- TASK INSTRUCTIONS -
Copy every line of the entries that includes the word "stroke".

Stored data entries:
---

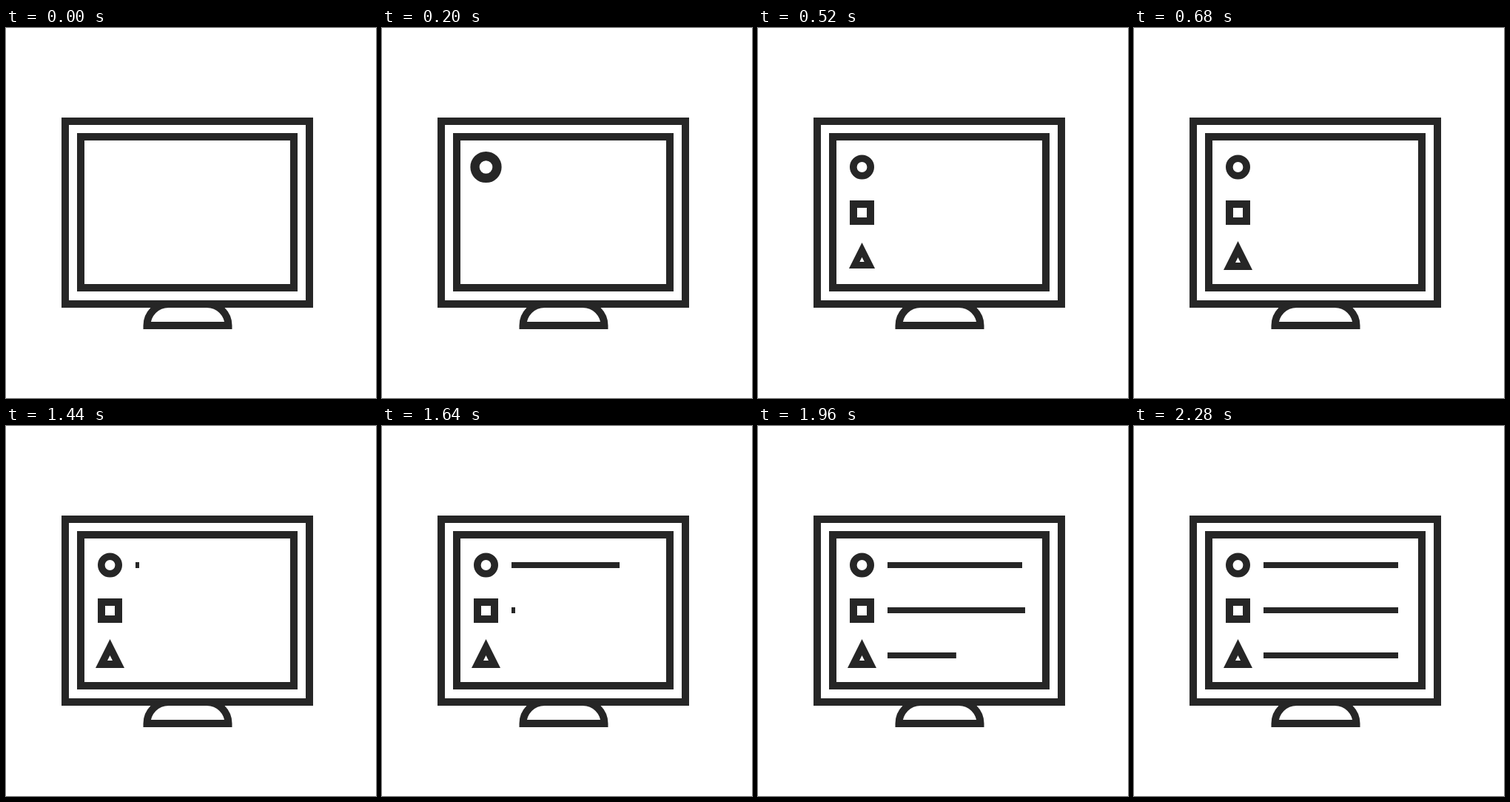
Animation, 500 px wide and 500 px high, one loop 3 s. Source, as an HTML page:

```html
<!DOCTYPE html>
<html lang="en">
<head>
<meta charset="utf-8">
<title>Monitor list</title>
<style>
html, body { margin: 0; width: 100%; height: 100%; overflow: hidden; background: #fff; }
svg { display: block; width: 100%; height: 100%; }
</style>
</head>
<body>
<svg viewBox="0 0 500 500" fill="#262626">
  <g fill="none" stroke="#262626" stroke-width="10">
    <rect x="80" y="126" width="330" height="247"/>
    <rect x="101" y="147" width="288" height="204"/>
    <path d="M190.5 402a29 29 0 0 1 29-29H271.5a29 29 0 0 1 29 29z"/>
  </g>
  <g class="icon"><circle r="11.7" fill="none" stroke="#262626" stroke-width="9.6"/></g>
  <g class="icon"><path fill-rule="evenodd" d="M-16.5-16.5h33v33h-33zM-6.5-6.5h13v13h-13z"/></g>
  <g class="icon"><path fill-rule="evenodd" d="M0-19L19.5 20h-39zM0 3L3.5 10h-7z"/></g>
  <rect class="line" x="175" y="184" height="8"/>
  <rect class="line" x="175" y="245" height="8"/>
  <rect class="line" x="175" y="306" height="8"/>
</svg>
<script>
const LOOP = 3000;
const icons = [...document.querySelectorAll('.icon')];
const lines = [...document.querySelectorAll('.line')];
const iconY = [188, 249.5, 307];
const iconStart = [0, 233, 400];

// Grow past full size, then settle back.
function pop(t) {
  if (t <= 0) return 0;
  if (t < 180) return 1.35 * t / 180;
  return 1.35 - 0.35 * Math.min(1, (t - 180) / 100);
}

// The tip runs slightly too far, then retracts.
function lineWidth(t) {
  if (t < 0) return 0;
  if (t > 320) return 186 - 4 * Math.min(1, (t - 320) / 120);
  const u = t / 320;
  return 5 + 181 * (u + u * (1 - u) * (0.19 + 0.75 * u));
}

function draw(now) {
  const t = now % LOOP;
  icons.forEach((el, i) => {
    const s = pop(t - iconStart[i]);
    el.setAttribute('transform', `translate(140.5 ${iconY[i]}) scale(${s})`);
  });
  lines.forEach((el, i) => el.setAttribute('width', lineWidth(t - 1440 - 200 * i)));
}

let start;
function tick(now) {
  start ??= now;
  draw(now - start);
  requestAnimationFrame(tick);
}
draw(0);
requestAnimationFrame(tick);
</script>
</body>
</html>
```
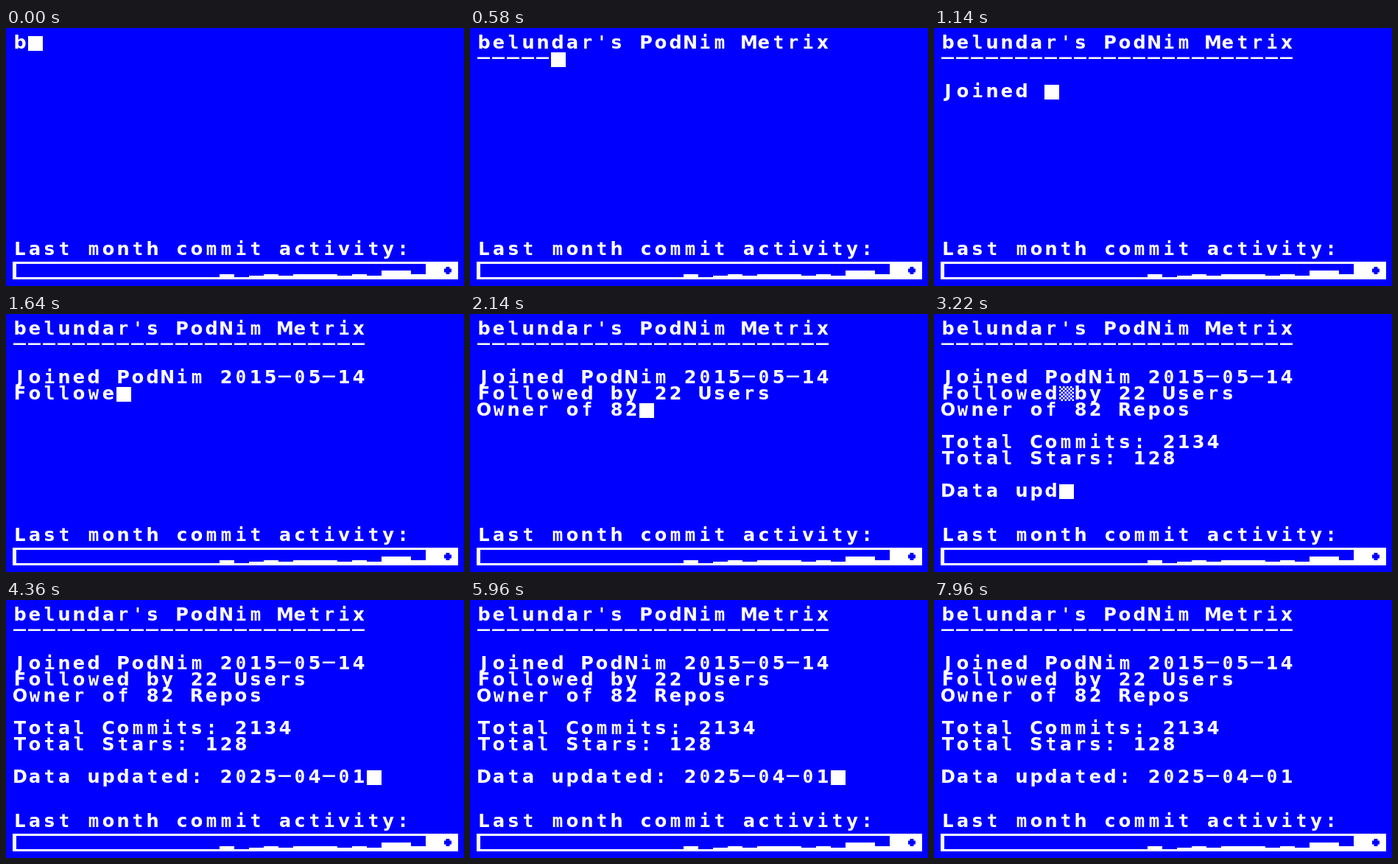
Write an HTML page with a canvas that moves like this. It is 622 px wide and 350 px high and loops after 8360 ms.

```html
<!DOCTYPE html>
<html lang="en">
<head>
<meta charset="utf-8">
<title>Terminal stats</title>
<style>
html, body { margin: 0; width: 100%; height: 100%; overflow: hidden; background: #00f; }
canvas { display: block; }
</style>
</head>
<body>
<canvas id="screen" width="622" height="350"></canvas>
<script>
const ctx = document.getElementById('screen').getContext('2d');
const BLUE = '#00f', WHITE = '#fff';
const LOOP = 8360, STEP = 20, BLINK = 400;
const LEFT = 10, TOP = 10, CELL = 20, LINE = 22, DOT = 2.5;

const text = [
  "belundar's PodNim Metrix",
  '-'.repeat(24),
  '',
  'Joined PodNim 2015-05-14',
  'Followed by 22 Users',
  'Owner of 82 Repos',
  '',
  'Total Commits: 2134',
  'Total Stars: 128',
  '',
  'Data updated: 2025-04-01'
].join('\n');
const typed = (text.length - 1) * STEP;

// Brief static on a finished cell: [start, row, column]
const glitches = [[2320, 3, 6], [2760, 0, 10], [3220, 4, 8]];

// Chart columns of one cell each: [first column, count, top]
const bars = [
  [14, 1, 334], [16, 1, 336], [17, 1, 334], [18, 1, 336], [19, 3, 334],
  [22, 1, 336], [23, 1, 334], [24, 1, 336], [25, 2, 329], [27, 1, 334]
];

function box(x, y, w, h, color = WHITE) {
  ctx.fillStyle = color;
  ctx.fillRect(x, y, w, h);
}

// Wide letters use the proportional face, narrow and crowded ones the mono face
function glyph(c, x, y) {
  if (c === '-') return box(x, y + 3 * DOT, 6.8 * DOT, DOT);
  const face = /[mwijlrtf0]/.test(c) ? 'DejaVu Sans Mono' : 'DejaVu Sans';
  ctx.font = `bold 24px "${face}", monospace`;
  ctx.fillStyle = WHITE;
  ctx.fillText(c, x + 9, y + 18);
}

function print(str, y) {
  [...str].forEach((c, i) => glyph(c, LEFT + i * CELL, y));
}

function checker(x, y) {
  box(x, y, CELL, CELL, BLUE);
  for (let i = 0; i < 64; i++) {
    const col = i % 8, row = i >> 3;
    if ((col + row) % 2 === 0) box(x + col * DOT, y + row * DOT, DOT, DOT);
  }
}

function chart() {
  box(9, 317, 605, 24);
  box(14, 320, 556, 18, BLUE);
  for (const [col, count, top] of bars) {
    box(LEFT + col * CELL, top, count * CELL, 339 - top);
  }
  box(595, 326.5, 10, 5, BLUE);
  box(597.5, 324, 5, 10, BLUE);
}

function draw(t) {
  box(0, 0, 622, 350, BLUE);
  ctx.textAlign = 'center';

  const lines = text.slice(0, Math.floor(t / STEP) + 1).split('\n');
  lines.forEach((line, i) => print(line, TOP + i * LINE));

  for (const [start, row, col] of glitches) {
    if (t >= start && t < start + STEP) checker(LEFT + col * CELL, TOP + row * LINE);
  }

  const idle = t - typed - STEP;
  if (idle < 0 || Math.floor(idle / BLINK) % 2 === 0) {
    const row = lines.length - 1;
    box(LEFT + lines[row].length * CELL, TOP + 1 + row * LINE, CELL, CELL);
  }

  print('Last month commit activity:', 290);
  chart();
}

function frame() {
  draw(performance.now() % LOOP);
  requestAnimationFrame(frame);
}
frame();
</script>
</body>
</html>
```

---

- ANSWER TO THIS TASK -
  <g fill="none" stroke="#262626" stroke-width="10">
  <g class="icon"><circle r="11.7" fill="none" stroke="#262626" stroke-width="9.6"/></g>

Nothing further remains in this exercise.